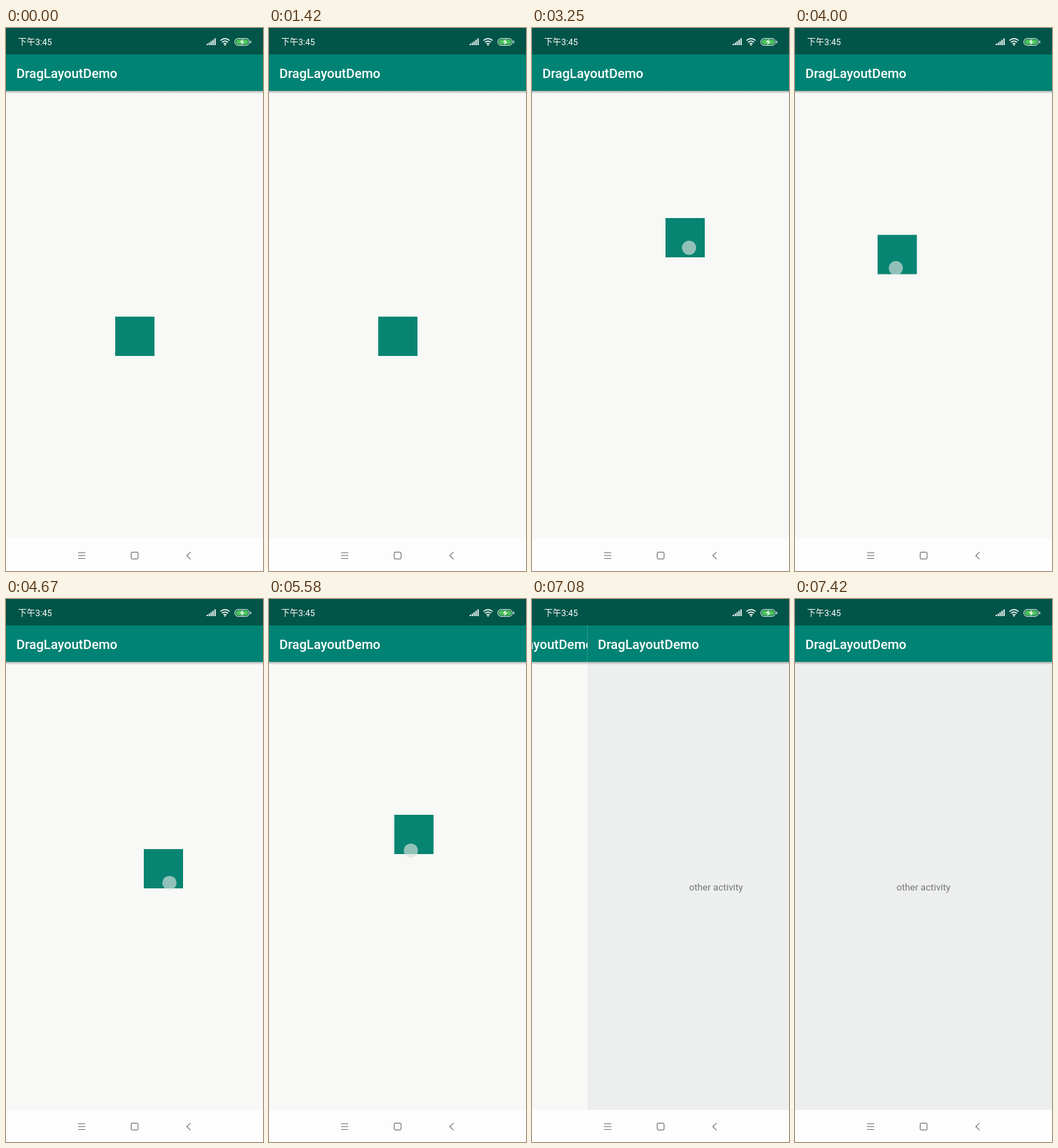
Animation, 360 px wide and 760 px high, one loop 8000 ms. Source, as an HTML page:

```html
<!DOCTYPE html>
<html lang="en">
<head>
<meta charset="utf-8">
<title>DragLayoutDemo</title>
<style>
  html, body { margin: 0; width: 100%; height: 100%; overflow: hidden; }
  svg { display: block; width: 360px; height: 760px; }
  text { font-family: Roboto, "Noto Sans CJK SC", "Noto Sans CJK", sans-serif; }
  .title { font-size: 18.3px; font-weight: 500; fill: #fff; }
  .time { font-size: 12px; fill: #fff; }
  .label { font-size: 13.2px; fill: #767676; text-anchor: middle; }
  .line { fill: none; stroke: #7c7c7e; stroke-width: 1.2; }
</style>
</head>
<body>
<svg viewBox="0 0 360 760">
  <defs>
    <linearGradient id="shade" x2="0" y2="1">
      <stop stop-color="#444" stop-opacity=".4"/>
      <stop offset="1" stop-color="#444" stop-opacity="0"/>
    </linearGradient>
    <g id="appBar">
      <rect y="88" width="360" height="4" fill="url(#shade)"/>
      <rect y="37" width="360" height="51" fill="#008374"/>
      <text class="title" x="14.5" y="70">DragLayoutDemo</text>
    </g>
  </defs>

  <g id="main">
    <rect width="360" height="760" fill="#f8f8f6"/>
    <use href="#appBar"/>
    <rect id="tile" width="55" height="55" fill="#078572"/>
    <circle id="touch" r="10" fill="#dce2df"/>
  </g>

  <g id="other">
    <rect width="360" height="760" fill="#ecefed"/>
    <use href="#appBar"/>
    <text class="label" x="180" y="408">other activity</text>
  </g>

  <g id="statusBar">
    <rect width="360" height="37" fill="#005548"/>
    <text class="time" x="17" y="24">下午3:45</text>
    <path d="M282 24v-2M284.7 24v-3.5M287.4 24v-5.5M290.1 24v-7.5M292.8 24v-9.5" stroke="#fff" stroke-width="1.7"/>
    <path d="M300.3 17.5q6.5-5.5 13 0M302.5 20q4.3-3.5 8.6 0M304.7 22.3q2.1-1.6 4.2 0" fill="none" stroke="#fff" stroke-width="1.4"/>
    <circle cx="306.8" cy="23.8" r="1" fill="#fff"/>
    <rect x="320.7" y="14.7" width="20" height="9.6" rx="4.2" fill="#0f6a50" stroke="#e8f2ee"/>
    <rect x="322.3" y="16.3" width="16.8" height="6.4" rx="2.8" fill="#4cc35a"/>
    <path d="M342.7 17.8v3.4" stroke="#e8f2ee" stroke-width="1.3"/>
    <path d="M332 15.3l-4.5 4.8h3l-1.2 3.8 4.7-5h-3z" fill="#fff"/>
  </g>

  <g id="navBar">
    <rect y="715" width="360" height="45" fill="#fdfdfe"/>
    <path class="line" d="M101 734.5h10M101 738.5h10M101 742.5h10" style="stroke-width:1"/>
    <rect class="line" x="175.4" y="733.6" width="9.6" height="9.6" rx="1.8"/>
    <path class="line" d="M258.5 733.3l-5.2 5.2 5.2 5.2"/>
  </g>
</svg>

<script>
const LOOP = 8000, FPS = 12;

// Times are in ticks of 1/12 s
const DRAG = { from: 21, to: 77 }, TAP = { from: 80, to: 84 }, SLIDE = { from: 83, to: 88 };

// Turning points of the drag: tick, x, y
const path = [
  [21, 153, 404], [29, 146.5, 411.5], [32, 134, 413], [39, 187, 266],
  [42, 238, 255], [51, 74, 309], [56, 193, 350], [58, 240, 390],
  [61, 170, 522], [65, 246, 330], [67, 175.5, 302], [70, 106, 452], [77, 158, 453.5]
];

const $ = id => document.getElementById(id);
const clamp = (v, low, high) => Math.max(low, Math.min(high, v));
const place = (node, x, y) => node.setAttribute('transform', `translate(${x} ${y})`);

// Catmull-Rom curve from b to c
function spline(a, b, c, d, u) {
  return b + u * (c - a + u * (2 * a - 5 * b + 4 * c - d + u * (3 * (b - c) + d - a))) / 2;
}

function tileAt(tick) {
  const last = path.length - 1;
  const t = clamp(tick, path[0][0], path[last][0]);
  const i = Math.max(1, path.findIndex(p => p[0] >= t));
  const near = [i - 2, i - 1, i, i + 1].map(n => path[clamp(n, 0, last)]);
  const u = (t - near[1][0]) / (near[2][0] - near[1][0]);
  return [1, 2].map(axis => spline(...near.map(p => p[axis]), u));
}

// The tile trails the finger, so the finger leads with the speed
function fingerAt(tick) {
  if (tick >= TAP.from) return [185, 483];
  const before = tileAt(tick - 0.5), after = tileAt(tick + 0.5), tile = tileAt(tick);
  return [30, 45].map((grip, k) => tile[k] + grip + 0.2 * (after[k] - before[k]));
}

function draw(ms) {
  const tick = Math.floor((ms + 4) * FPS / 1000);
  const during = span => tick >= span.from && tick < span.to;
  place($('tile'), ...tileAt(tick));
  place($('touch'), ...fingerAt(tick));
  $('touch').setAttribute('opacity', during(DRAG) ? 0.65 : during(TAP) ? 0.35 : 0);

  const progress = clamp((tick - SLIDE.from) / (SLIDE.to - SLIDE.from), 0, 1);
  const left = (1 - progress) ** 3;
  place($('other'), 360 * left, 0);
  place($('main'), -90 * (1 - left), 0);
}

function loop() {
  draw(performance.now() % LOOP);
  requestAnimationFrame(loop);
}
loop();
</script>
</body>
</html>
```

|---|

● **Task to complete**
Where a line in the listing above includes the string "after", copy that line.

● **Solved problem**
  const before = tileAt(tick - 0.5), after = tileAt(tick + 0.5), tile = tileAt(tick);
  return [30, 45].map((grip, k) => tile[k] + grip + 0.2 * (after[k] - before[k]));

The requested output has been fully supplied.